Whether it was Roy Clark or Buck Owens, Sam dealt with some of country's biggest stars, but he treated everyone on the set and in his life the same way -- with respect.

Torey would spend his summers around the set, but it wasn't until he got a little older that he realized that the people he called his friends were actually pretty famous.

"I remember there being a deck of cards, and Buck Owens would stop and play a game of cards with me, and I was like, 'Hey Buck, how are you doing?'" Torey said. "I mean, I didn't know who this guy was. He was just 'Buck.'"

Torey's fifth grade teacher was the one who finally got him to understand just who these people were that he was spending time around.

"Once I realized who they were and the impact they had on the entertainment industry, I was like, 'Man, my dad was treating them like normal people and having conversations with them the exact same way we had conversations around our dinner table,'" Torey said.

Ask Torey's players to talk about their manager, and their praise usually starts with his people skills and ability to relate to them. It's something that no doubt would make Sam proud. In fact, Torey is convinced that his dad would be happier about the relationships he's built with his players than even the fact that they are in the thick of a pennant race.

Torey got the D-backs job two months before Sam died, so the two did get to share that moment together. What they don't have is Father's Day together this year, and that is heartbreaking for Torey.

"There's going to be a huge void in my life on that particular day," Torey said. "I'm going to miss him and I'll be thinking about him. I will take comfort in that I had a couple months to give him that special feeling that we were both waiting for -- that I got to this position.
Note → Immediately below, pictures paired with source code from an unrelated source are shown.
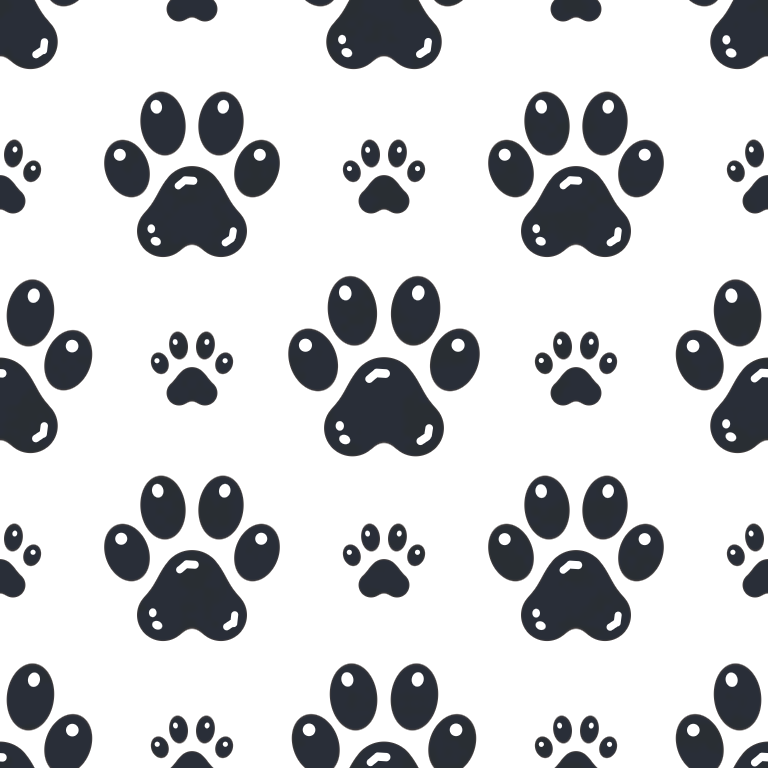
Give the GLSL for this pattern, as a Shadertoy shader.

```glsl
float hash(vec2 p) {
    vec3 q = fract(vec3(p.xyx) * 0.1031);
    q += dot(q, q.yzx + 33.33);
    return fract((q.x + q.y) * q.z);
}

// Value noise that wraps after a whole number of cells
float wrapNoise(vec2 uv, float cells) {
    vec2 p = uv * cells, i = floor(p), f = fract(p);
    f = f * f * (3.0 - 2.0 * f);
    vec2 a = mod(i, cells), b = mod(i + 1.0, cells);
    return mix(mix(hash(a), hash(vec2(b.x, a.y)), f.x),
               mix(hash(vec2(a.x, b.y)), hash(b), f.x), f.y);
}

float segment(vec2 p, vec2 a, vec2 b) {
    vec2 ab = b - a;
    return length(p - a - ab * clamp(dot(p - a, ab) / dot(ab, ab), 0.0, 1.0));
}

float smoothMin(float a, float b, float k) {
    float h = max(k - abs(a - b), 0.0) / k;
    return min(a, b) - h * h * k * 0.25;
}

float ellipse(vec2 p, vec2 radii, float lean) {
    float c = cos(lean), s = sin(lean);
    p = vec2(c * p.x - s * p.y, s * p.x + c * p.y);
    return (length(p / radii) - 1.0) * min(radii.x, radii.y);
}

// Two mirrored capsules blended into a rounded pad with a notch below
float padShape(vec2 p, float small) {
    vec2 top = vec2(0.0, mix(-21.0, -29.0, small));
    vec2 lobe = vec2(mix(29.0, 27.0, small), mix(-55.0, -52.0, small));
    float right = segment(p, top, lobe);
    float left = segment(vec2(-p.x, p.y), top, lobe);
    return smoothMin(left, right, 20.0) - 26.0;
}

float pawShape(vec2 p, float small) {
    vec2 m = vec2(abs(p.x), p.y);
    float outer = ellipse(m - mix(vec2(65, 7.5), vec2(67, 10), small),
                          mix(vec2(21.8, 29.5), vec2(18, 23), small), 0.35);
    float inner = ellipse(m - mix(vec2(29, 52.5), vec2(28, 47), small),
                          mix(vec2(22.5, 32), vec2(19.5, 29), small), 0.12);
    return min(padShape(p, small), min(outer, inner));
}

float glints(vec2 p, float small, float vary) {
    // One spot on each toe, slightly left of a mirrored layout
    vec2 m = vec2(abs(p.x + 1.5), p.y);
    float size = mix(6.0, 5.3, small);
    float d = ellipse(m - mix(vec2(33.5, 69), vec2(33, 55), small), size * vec2(0.95, 1.15), 0.2);
    d = min(d, length(m - mix(vec2(70, 21), vec2(71, 16), small)) - size);
    if (small > 0.5) return d;

    // Bent strokes and a pair of dots on the large pad
    d = min(d, segment(p, vec2(-13, -10), vec2(-7, -5)) - 3.6);
    d = min(d, segment(p, vec2(-6, -4.5), vec2(2, -5)) - 4.0);
    d = min(d, ellipse(p - vec2(-40, -53), vec2(3.8, 4.4), 0.0));
    d = min(d, ellipse(p - vec2(-35.5, -65.5), vec2(5.2, 4.2), 0.4));
    d = min(d, segment(p, vec2(42, -55), vec2(41, -61.0 - vary)) - 3.5);
    return min(d, segment(p, vec2(40, -63), vec2(34, -67)) - 3.6);
}

void mainImage(out vec4 fragColor, in vec2 fragCoord) {
    vec2 uv = fragCoord / iResolution.xy;

    // Four by four cells, alternating large and small paws
    vec2 grid = uv * 4.0 - vec2(0.0, 0.083);
    vec2 cell = floor(grid + 0.5);
    vec2 id = mod(cell, 4.0);
    float small = mod(id.x + id.y, 2.0);
    float largeScale = mod(id.y, 2.0) > 0.5 ? 1.0 : 1.05;
    if (id == vec2(2.0)) largeScale = 1.09;
    float scale = mix(largeScale, 0.48, small);

    vec2 p = (grid - cell) * 192.0 / scale;
    float pixel = 768.0 / (min(iResolution.x, iResolution.y) * scale);
    float vary = hash(id + 7.0);
    vec2 nudge = (vec2(vary, hash(id + 19.0)) - 0.5) * 1.6;

    float paw = pawShape(p, small);
    float glint = glints(p - nudge, small, vary * 3.0);

    // Softly mottled ink with a thin warm rim
    float mottle = wrapNoise(uv, 24.0) * 0.7 + wrapNoise(uv, 96.0) * 0.3;
    vec3 ink = mix(vec3(0.16, 0.18, 0.20), vec3(0.16, 0.18, 0.22), smoothstep(0.25, 0.55, mottle));
    ink = mix(ink, vec3(0.30, 0.27, 0.26), 0.7 * smoothstep(-2.0 / scale, 0.0, paw));

    float coverage = clamp(0.5 - paw / pixel, 0.0, 1.0) * clamp(0.5 + glint / pixel, 0.0, 1.0);
    fragColor = vec4(mix(vec3(1.0), ink, coverage), 1.0);
}
```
He celebrated with me, and that's what I'll focus on. But there's going to be a great deal of sadness that he won't be able to be here or able to watch it on TV, because I know that he'd be very proud of me."

Not just for the job he's done, but also the way he's done the job.

Steve Gilbert has covered the D-backs for MLB.com since 2001. Follow him on Twitter @SteveGilbertMLB. This story was not subject to the approval of Major League Baseball or its clubs.